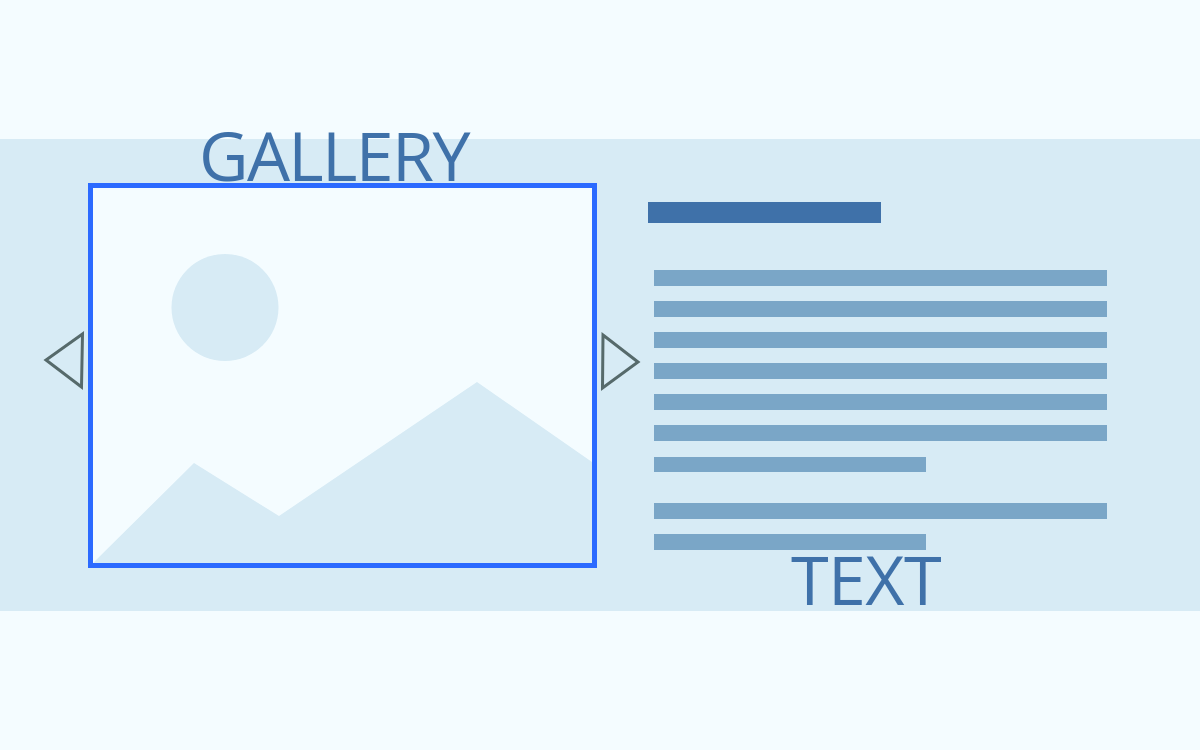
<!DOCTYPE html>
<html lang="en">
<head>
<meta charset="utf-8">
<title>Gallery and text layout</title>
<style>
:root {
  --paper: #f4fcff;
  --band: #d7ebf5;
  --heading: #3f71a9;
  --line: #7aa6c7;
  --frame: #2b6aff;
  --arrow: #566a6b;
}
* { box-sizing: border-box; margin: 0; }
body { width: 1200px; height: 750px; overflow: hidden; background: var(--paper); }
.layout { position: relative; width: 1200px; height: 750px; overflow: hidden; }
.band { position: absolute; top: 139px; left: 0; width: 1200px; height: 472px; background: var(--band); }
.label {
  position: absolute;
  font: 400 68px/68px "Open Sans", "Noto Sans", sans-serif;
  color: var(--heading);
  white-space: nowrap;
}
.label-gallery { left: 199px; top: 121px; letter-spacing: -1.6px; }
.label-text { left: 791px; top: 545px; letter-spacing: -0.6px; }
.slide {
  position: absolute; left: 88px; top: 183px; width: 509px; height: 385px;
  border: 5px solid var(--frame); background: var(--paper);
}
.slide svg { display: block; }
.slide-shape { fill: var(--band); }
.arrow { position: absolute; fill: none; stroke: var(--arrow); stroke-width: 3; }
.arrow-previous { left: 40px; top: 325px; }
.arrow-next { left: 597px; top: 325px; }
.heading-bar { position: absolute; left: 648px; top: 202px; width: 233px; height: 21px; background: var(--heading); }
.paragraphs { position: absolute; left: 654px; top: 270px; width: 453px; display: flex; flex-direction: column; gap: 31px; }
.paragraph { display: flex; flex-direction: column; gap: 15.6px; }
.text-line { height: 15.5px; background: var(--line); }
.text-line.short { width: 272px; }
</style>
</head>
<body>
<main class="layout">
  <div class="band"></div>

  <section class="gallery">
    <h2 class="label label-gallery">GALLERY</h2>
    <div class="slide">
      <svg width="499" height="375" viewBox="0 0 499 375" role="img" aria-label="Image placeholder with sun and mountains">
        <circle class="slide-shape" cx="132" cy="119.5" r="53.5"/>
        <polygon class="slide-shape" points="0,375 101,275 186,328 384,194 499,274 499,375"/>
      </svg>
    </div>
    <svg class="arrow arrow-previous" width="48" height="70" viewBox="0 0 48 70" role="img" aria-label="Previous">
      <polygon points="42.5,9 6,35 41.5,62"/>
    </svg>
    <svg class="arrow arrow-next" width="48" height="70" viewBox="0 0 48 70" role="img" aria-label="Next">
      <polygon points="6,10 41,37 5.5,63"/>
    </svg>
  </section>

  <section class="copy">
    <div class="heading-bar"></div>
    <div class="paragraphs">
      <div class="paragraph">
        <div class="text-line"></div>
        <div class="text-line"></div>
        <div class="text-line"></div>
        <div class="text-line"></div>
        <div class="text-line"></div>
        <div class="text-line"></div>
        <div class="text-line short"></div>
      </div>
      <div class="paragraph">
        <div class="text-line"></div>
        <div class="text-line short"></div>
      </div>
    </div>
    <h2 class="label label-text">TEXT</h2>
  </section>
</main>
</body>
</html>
---+---
*Exercise aim*
Pictures aside, repeat every line of the data above exactly.

*Output for this task*
<!DOCTYPE html>
<html lang="en">
<head>
<meta charset="utf-8">
<title>Gallery and text layout</title>
<style>
:root {
  --paper: #f4fcff;
  --band: #d7ebf5;
  --heading: #3f71a9;
  --line: #7aa6c7;
  --frame: #2b6aff;
  --arrow: #566a6b;
}
* { box-sizing: border-box; margin: 0; }
body { width: 1200px; height: 750px; overflow: hidden; background: var(--paper); }
.layout { position: relative; width: 1200px; height: 750px; overflow: hidden; }
.band { position: absolute; top: 139px; left: 0; width: 1200px; height: 472px; background: var(--band); }
.label {
  position: absolute;
  font: 400 68px/68px "Open Sans", "Noto Sans", sans-serif;
  color: var(--heading);
  white-space: nowrap;
}
.label-gallery { left: 199px; top: 121px; letter-spacing: -1.6px; }
.label-text { left: 791px; top: 545px; letter-spacing: -0.6px; }
.slide {
  position: absolute; left: 88px; top: 183px; width: 509px; height: 385px;
  border: 5px solid var(--frame); background: var(--paper);
}
.slide svg { display: block; }
.slide-shape { fill: var(--band); }
.arrow { position: absolute; fill: none; stroke: var(--arrow); stroke-width: 3; }
.arrow-previous { left: 40px; top: 325px; }
.arrow-next { left: 597px; top: 325px; }
.heading-bar { position: absolute; left: 648px; top: 202px; width: 233px; height: 21px; background: var(--heading); }
.paragraphs { position: absolute; left: 654px; top: 270px; width: 453px; display: flex; flex-direction: column; gap: 31px; }
.paragraph { display: flex; flex-direction: column; gap: 15.6px; }
.text-line { height: 15.5px; background: var(--line); }
.text-line.short { width: 272px; }
</style>
</head>
<body>
<main class="layout">
  <div class="band"></div>

  <section class="gallery">
    <h2 class="label label-gallery">GALLERY</h2>
    <div class="slide">
      <svg width="499" height="375" viewBox="0 0 499 375" role="img" aria-label="Image placeholder with sun and mountains">
        <circle class="slide-shape" cx="132" cy="119.5" r="53.5"/>
        <polygon class="slide-shape" points="0,375 101,275 186,328 384,194 499,274 499,375"/>
      </svg>
    </div>
    <svg class="arrow arrow-previous" width="48" height="70" viewBox="0 0 48 70" role="img" aria-label="Previous">
      <polygon points="42.5,9 6,35 41.5,62"/>
    </svg>
    <svg class="arrow arrow-next" width="48" height="70" viewBox="0 0 48 70" role="img" aria-label="Next">
      <polygon points="6,10 41,37 5.5,63"/>
    </svg>
  </section>

  <section class="copy">
    <div class="heading-bar"></div>
    <div class="paragraphs">
      <div class="paragraph">
        <div class="text-line"></div>
        <div class="text-line"></div>
        <div class="text-line"></div>
        <div class="text-line"></div>
        <div class="text-line"></div>
        <div class="text-line"></div>
        <div class="text-line short"></div>
      </div>
      <div class="paragraph">
        <div class="text-line"></div>
        <div class="text-line short"></div>
      </div>
    </div>
    <h2 class="label label-text">TEXT</h2>
  </section>
</main>
</body>
</html>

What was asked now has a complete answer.